A Kolkata court on Sunday refused to grant bail and remanded businessman Pawan Kumar Ruia in the custody of the Criminal Investigation Department (CID) of the West Bengal police till 25 December.
The court rejected his lawyer Ayan Bhattacharya’s argument that Ruia was no longer involved in the running of wagon maker Jessop and Co. and hence could not be dragged into a case of cheating and conspiracy filed against it by the Indian Railways.
On Sunday, with the permission of the court, CID added another charge against Ruia—that of mischievously setting fire to destroy a property.
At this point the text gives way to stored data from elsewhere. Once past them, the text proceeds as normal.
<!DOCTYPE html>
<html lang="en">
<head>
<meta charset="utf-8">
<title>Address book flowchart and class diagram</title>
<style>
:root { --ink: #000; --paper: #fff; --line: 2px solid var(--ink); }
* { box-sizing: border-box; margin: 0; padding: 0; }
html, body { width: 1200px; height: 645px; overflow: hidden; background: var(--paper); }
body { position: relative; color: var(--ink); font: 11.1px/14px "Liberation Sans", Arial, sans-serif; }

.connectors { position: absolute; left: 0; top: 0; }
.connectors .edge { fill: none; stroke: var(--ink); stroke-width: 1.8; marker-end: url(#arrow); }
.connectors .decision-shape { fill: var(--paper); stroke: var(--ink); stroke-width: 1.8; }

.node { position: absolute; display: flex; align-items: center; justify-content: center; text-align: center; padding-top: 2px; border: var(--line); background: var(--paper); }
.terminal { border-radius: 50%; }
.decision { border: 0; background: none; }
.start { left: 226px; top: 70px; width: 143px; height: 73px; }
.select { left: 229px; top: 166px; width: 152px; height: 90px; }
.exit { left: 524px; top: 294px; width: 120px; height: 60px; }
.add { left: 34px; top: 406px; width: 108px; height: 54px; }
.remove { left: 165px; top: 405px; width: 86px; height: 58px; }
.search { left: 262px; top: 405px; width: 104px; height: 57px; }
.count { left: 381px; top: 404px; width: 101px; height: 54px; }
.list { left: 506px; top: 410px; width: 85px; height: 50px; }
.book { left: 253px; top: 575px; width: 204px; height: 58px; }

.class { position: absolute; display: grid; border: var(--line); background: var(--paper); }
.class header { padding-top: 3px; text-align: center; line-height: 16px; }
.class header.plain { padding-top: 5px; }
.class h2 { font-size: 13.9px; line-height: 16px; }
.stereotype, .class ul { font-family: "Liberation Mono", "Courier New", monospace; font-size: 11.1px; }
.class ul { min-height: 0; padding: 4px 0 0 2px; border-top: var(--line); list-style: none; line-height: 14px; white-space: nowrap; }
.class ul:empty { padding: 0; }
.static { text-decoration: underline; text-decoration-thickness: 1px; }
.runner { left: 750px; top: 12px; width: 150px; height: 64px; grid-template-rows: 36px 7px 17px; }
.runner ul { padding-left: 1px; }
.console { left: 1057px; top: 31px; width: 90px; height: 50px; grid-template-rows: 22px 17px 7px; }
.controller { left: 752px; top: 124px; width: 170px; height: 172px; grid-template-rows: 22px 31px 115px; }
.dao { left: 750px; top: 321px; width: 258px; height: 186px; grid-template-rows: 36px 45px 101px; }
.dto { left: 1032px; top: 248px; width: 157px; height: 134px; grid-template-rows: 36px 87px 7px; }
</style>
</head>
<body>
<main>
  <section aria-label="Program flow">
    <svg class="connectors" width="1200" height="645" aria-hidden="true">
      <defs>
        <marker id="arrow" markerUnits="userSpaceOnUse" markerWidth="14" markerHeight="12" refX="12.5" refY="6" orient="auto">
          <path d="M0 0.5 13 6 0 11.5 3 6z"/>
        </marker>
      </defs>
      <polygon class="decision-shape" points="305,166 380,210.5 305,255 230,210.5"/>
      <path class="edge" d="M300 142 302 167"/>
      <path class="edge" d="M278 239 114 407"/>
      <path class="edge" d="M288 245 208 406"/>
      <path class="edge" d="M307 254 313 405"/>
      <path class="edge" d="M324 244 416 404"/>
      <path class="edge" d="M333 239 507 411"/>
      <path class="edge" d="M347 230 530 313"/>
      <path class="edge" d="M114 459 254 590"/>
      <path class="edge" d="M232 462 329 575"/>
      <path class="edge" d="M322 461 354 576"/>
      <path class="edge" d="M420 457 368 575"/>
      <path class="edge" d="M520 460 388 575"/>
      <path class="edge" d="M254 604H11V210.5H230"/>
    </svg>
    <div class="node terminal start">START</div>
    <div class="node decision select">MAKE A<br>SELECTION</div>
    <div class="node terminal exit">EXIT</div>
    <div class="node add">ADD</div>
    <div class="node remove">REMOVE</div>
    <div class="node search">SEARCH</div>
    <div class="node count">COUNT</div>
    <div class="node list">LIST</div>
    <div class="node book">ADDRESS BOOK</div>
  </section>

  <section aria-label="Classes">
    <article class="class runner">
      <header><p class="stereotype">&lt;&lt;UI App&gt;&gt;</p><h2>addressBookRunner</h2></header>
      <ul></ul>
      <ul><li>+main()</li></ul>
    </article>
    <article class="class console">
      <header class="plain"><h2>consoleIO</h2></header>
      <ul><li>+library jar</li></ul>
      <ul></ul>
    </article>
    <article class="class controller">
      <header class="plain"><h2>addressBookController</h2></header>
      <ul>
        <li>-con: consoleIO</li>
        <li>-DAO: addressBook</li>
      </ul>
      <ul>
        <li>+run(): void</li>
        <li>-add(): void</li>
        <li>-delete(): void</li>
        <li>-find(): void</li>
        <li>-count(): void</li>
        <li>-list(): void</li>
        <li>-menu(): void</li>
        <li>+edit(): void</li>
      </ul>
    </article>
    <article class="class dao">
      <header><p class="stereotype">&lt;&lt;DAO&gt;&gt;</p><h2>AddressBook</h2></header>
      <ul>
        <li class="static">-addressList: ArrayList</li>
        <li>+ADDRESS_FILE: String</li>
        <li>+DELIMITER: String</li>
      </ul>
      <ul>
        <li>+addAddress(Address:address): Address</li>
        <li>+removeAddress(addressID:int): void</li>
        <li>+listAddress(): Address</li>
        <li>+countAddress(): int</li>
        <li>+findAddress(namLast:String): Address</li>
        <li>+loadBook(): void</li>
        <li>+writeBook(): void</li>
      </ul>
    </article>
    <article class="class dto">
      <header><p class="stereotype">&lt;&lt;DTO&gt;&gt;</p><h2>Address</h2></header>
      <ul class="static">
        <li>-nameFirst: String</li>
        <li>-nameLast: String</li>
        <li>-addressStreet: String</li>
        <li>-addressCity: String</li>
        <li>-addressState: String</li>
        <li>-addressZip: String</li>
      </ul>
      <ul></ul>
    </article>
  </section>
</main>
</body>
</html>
The state CID on Saturday arrested Ruia, chairman of Ruia Group which controls Jessop and Dunlop India Ltd, from his New Delhi home on charges of cheating, conspiracy and misappropriation of properties. He was brought to Kolkata the same evening.
Both Jessop and tyre maker Dunlop suspended production years ago.
The CID started investigating Jessop after the railways lodged a police complaint that the company had taken components and raw materials worth Rs50 crore but had not honoured contractual commitments to supply self-propelling train carriages called Electric multiple unit (EMU) coaches.
Workers have alleged for years that the Ruia-led management of Jessop was stealing valuable assets from the company’s closed factory in Kolkata. In October, chief minister Mamata Banerjee ordered a probe into the allegations after fires broke out at the factory several times within a short span.
Denying the allegation, the Ruia Group had said it was itself a victim of theft from the closed factory and that the police didn’t step up vigil despite court orders.
Ruia’s lawyer Bhattacharya claimed in court on Sunday that he had stepped down from Jessop’s board as early as in 2008, and that he wasn’t a shareholder in the company either.
Ruia, who bought Jessop in 2003 and Dunlop in 2005, had over the years distanced himself from the day-to-day operations of companies controlled by the Ruia Group.
Public prosecutor Pallab Nath Chowdhury said Jessop’s operations were shrouded in a veil of secrecy, and that the CID was trying to lift the veil to unearth the people responsible for the misappropriation.
CID officers said they had found during the course of the investigation started last month that Ruia ran Jessop through “proxies”.
Several workers and railway officials have said in their statements to the agency that though he wasn’t directly involved in Jessop’s operations, Ruia still called the shots, two CID officers said, asking not to be identified.
Besides Jessop and Dunlop, Ruia bought many ailing companies in Europe mostly from bankruptcy administrators, promising to turn them around. But one by one, the Ruia Group lost control of almost all these firms.
After Banerjee ordered an inquiry, Ruia had moved the Calcutta high court in October and secured an order asking the CID not to take any “coercive” measure against him. At the same time, the court had asked Ruia to cooperate with the probe but he never turned up at the CID headquarters to face questioning.
Ruia’s lawyer Bhattacharya said he wasn’t evading the agency. Citing documents that showed he was admitted in a hospital in New Delhi, Bhattacharya said Ruia couldn’t make himself available for questioning because of ill health.